The Beer Bunker is never as populated as I expect it to be. I’m not sorry that there are places to sit and that people apparently haven’t caught on to a pretty well curated and very Oregon-centric tap list, so don’t tell anyone about this. I like it low key.
A man at the rail is playing chess on his phone so I gently interrupt him to ask what he’s drinking. He double checks with the bartender and tells me, “The Belgian Blonde ale,” made by Mazama.
“But if you’re in the mood for a stiff one,” he advises, “the #20 (Cloudy with a Chance of Strata IPA from Stickmen) is really good, and the first one (Fresh Hop Triple Double IPA from Storm Breaker) is decent but it’s a little bitter on the end.”
I thank him, but I stick with the Mazama for now-especially since the bartender is already pouring the beer as I get my second recommendations.
The nose has that Belgian sweetness-the nose is almost something I would expect to get off a dubble ale and it stops just short of cloying but I can pick up that banana-quality. The flavors are definitely overrun by that Belgian yeast, too. This blonde is a bit chewy, a bit sweet and finishes with a spiced quality that helps give this some dimension.
There isn’t is much in the way of malt flavors though, which I would expect from a blonde ale. Not that I can be that upset; Belgian yeast qualities are strong and the fact that they’ve taken over this beer isn’t a big surprise. I think I might enjoy it a little more if it was a little more restrained.
The gent next to me is soon distracted by a co-worker and casually eavesdropping on them I understand two things really quickly; this man is likely some kind of housing contractor (quite likely an electrician) and he’s about to get on his weekend. He’s not annoyed that he’s having a work conversation-nothing in his tone or body language suggests this. He actually seems eager to deal with the problem his co-worker has brought up, in the way I like dealing with puzzles in games.
He wraps up, but doesn’t conclude his story with, “And that’s my whole job. Not to use your name but, if I can make the Chads in the room feel better, then I’ve done my job correctly.”
“For example, if my friend here,” and he puts his hand on my shoulder, then asks my name. I tell him, he extends his other hand and we shake, “Peter,” he says.
“If my friend tells me ‘I’ve got four outlets that aren’t working and three are in the kitchen but one is in the living room’, I don’t need to take the living room one apart.

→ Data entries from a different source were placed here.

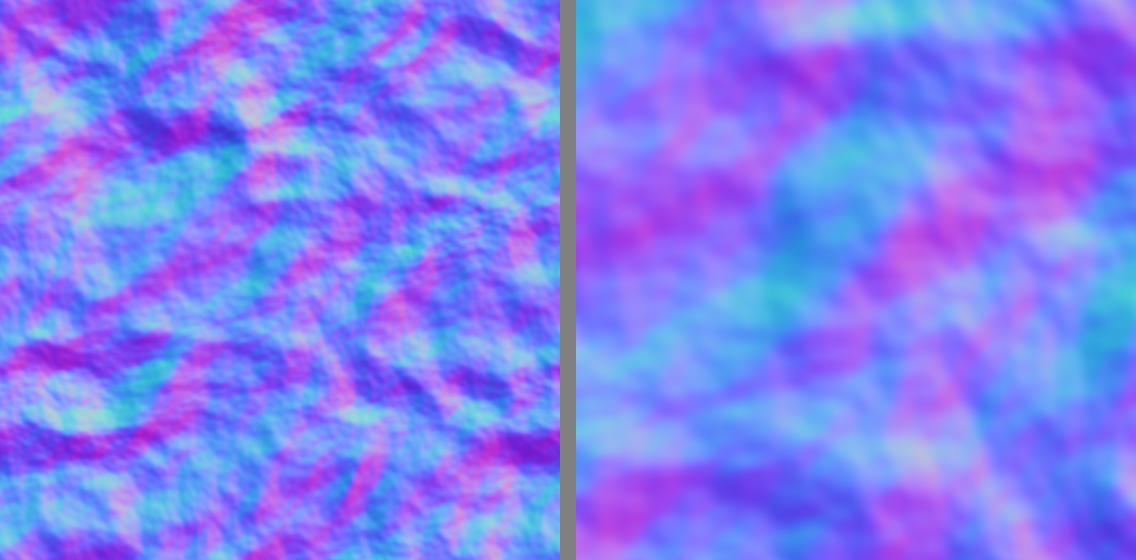
Left: the whole. Right: its middle third, enlarged.
A three.js fragment shader for this texture map:

```glsl
// Tileable tangent-space normal map of a rough, creased rock surface.
// A height field sums octaves of skewed gradient noise, the broad ones folded
// into ridges; its slopes give the normal, which is packed into colour.

#define OCTAVES 5
#define RIDGED_OCTAVES 2
#define BASE_HEIGHT 0.135
#define GAIN 0.33
#define RIDGE_SOFTNESS 0.10
#define WARP 0.035
#define SLOPE_STEP 0.0026
#define SEED 41.0

varying vec2 vUv;

// Lattice steps across one tile; the lean fades out in the finer octaves.
vec2 tileRight(float scale) { return vec2(4.0 * scale - 1.0, -1.0); }
vec2 tileUp(float scale) { return vec2(0.0, 4.0 * scale); }

float hash(vec2 p) {
  vec3 q = fract(p.xyx * 0.1031);
  q += dot(q, q.yzx + 33.33);
  return fract((q.x + q.y) * q.z);
}

// Brings a lattice cell back into the first tile, so the edges join.
vec2 wrapCell(vec2 cell, float scale) {
  vec2 right = tileRight(scale);
  cell -= floor((cell.x + 0.5) / right.x) * right;
  cell.y = mod(cell.y + 0.5, tileUp(scale).y) - 0.5;
  return floor(cell + 0.5);
}

// Contribution of one lattice corner: a random unit gradient.
float corner(vec2 cell, vec2 offset, float scale, float seed) {
  vec2 id = wrapCell(cell, scale);
  float angle = 6.2831853 * hash(id + seed * vec2(7.13, 3.71));
  return dot(vec2(cos(angle), sin(angle)), offset);
}

float gradientNoise(vec2 uv, float scale, float seed) {
  vec2 p = uv.x * tileRight(scale) + uv.y * tileUp(scale);
  vec2 cell = floor(p);
  vec2 f = p - cell;
  vec2 w = f * f * f * (f * (f * 6.0 - 15.0) + 10.0);
  vec2 e = vec2(1.0, 0.0);
  float low = mix(corner(cell, f, scale, seed),
                  corner(cell + e.xy, f - e.xy, scale, seed), w.x);
  float high = mix(corner(cell + e.yx, f - e.yx, scale, seed),
                   corner(cell + e.xx, f - e.xx, scale, seed), w.x);
  return mix(low, high, w.y);
}

float surfaceHeight(vec2 uv) {
  // Bend the broad shapes so that ridges wander.
  uv += WARP * vec2(gradientNoise(uv, 1.0, SEED + 20.0),
                    gradientNoise(uv, 1.0, SEED + 30.0));
  float height = 0.0;
  float amplitude = BASE_HEIGHT;
  float scale = 1.0;
  for (int i = 0; i < OCTAVES; i++) {
    float n = gradientNoise(uv, scale, SEED + float(i));
    // Fold the broad octaves: sharp crests over rounded hollows.
    if (i < RIDGED_OCTAVES) n = -sqrt(n * n + RIDGE_SOFTNESS * RIDGE_SOFTNESS);
    height += amplitude * n;
    amplitude *= GAIN;
    scale *= 2.0;
  }
  return height;
}

void main() {
  // Central differences give the slope, which also softens the finest grain.
  vec2 e = vec2(SLOPE_STEP, 0.0);
  vec2 slope = vec2(surfaceHeight(vUv + e.xy) - surfaceHeight(vUv - e.xy),
                    surfaceHeight(vUv + e.yx) - surfaceHeight(vUv - e.yx));
  slope /= 2.0 * SLOPE_STEP;

  vec3 normal = normalize(vec3(-slope, 1.0));
  gl_FragColor = vec4(normal * 0.5 + 0.5, 1.0);
}
```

That way I can solve the problem quicker!” Peter says.
“Which is what I’m hoping for,” I say, “because I don’t know anything about this stuff.”
“I did solve the problem,” Chad says, a little dejected.
“Well that’s what matters!” I tell him, trying to be encouraging and Chad gives one of those side-to-side head nods, clearly still feeling a bit put out.
“But what I’m trying to do is give you a better way to solve this problem in the future,” Peter tells him kindly, and I let them get back to the conversation, because I gotta go meet a friend.
Today’s Second Pint goes to RAINN.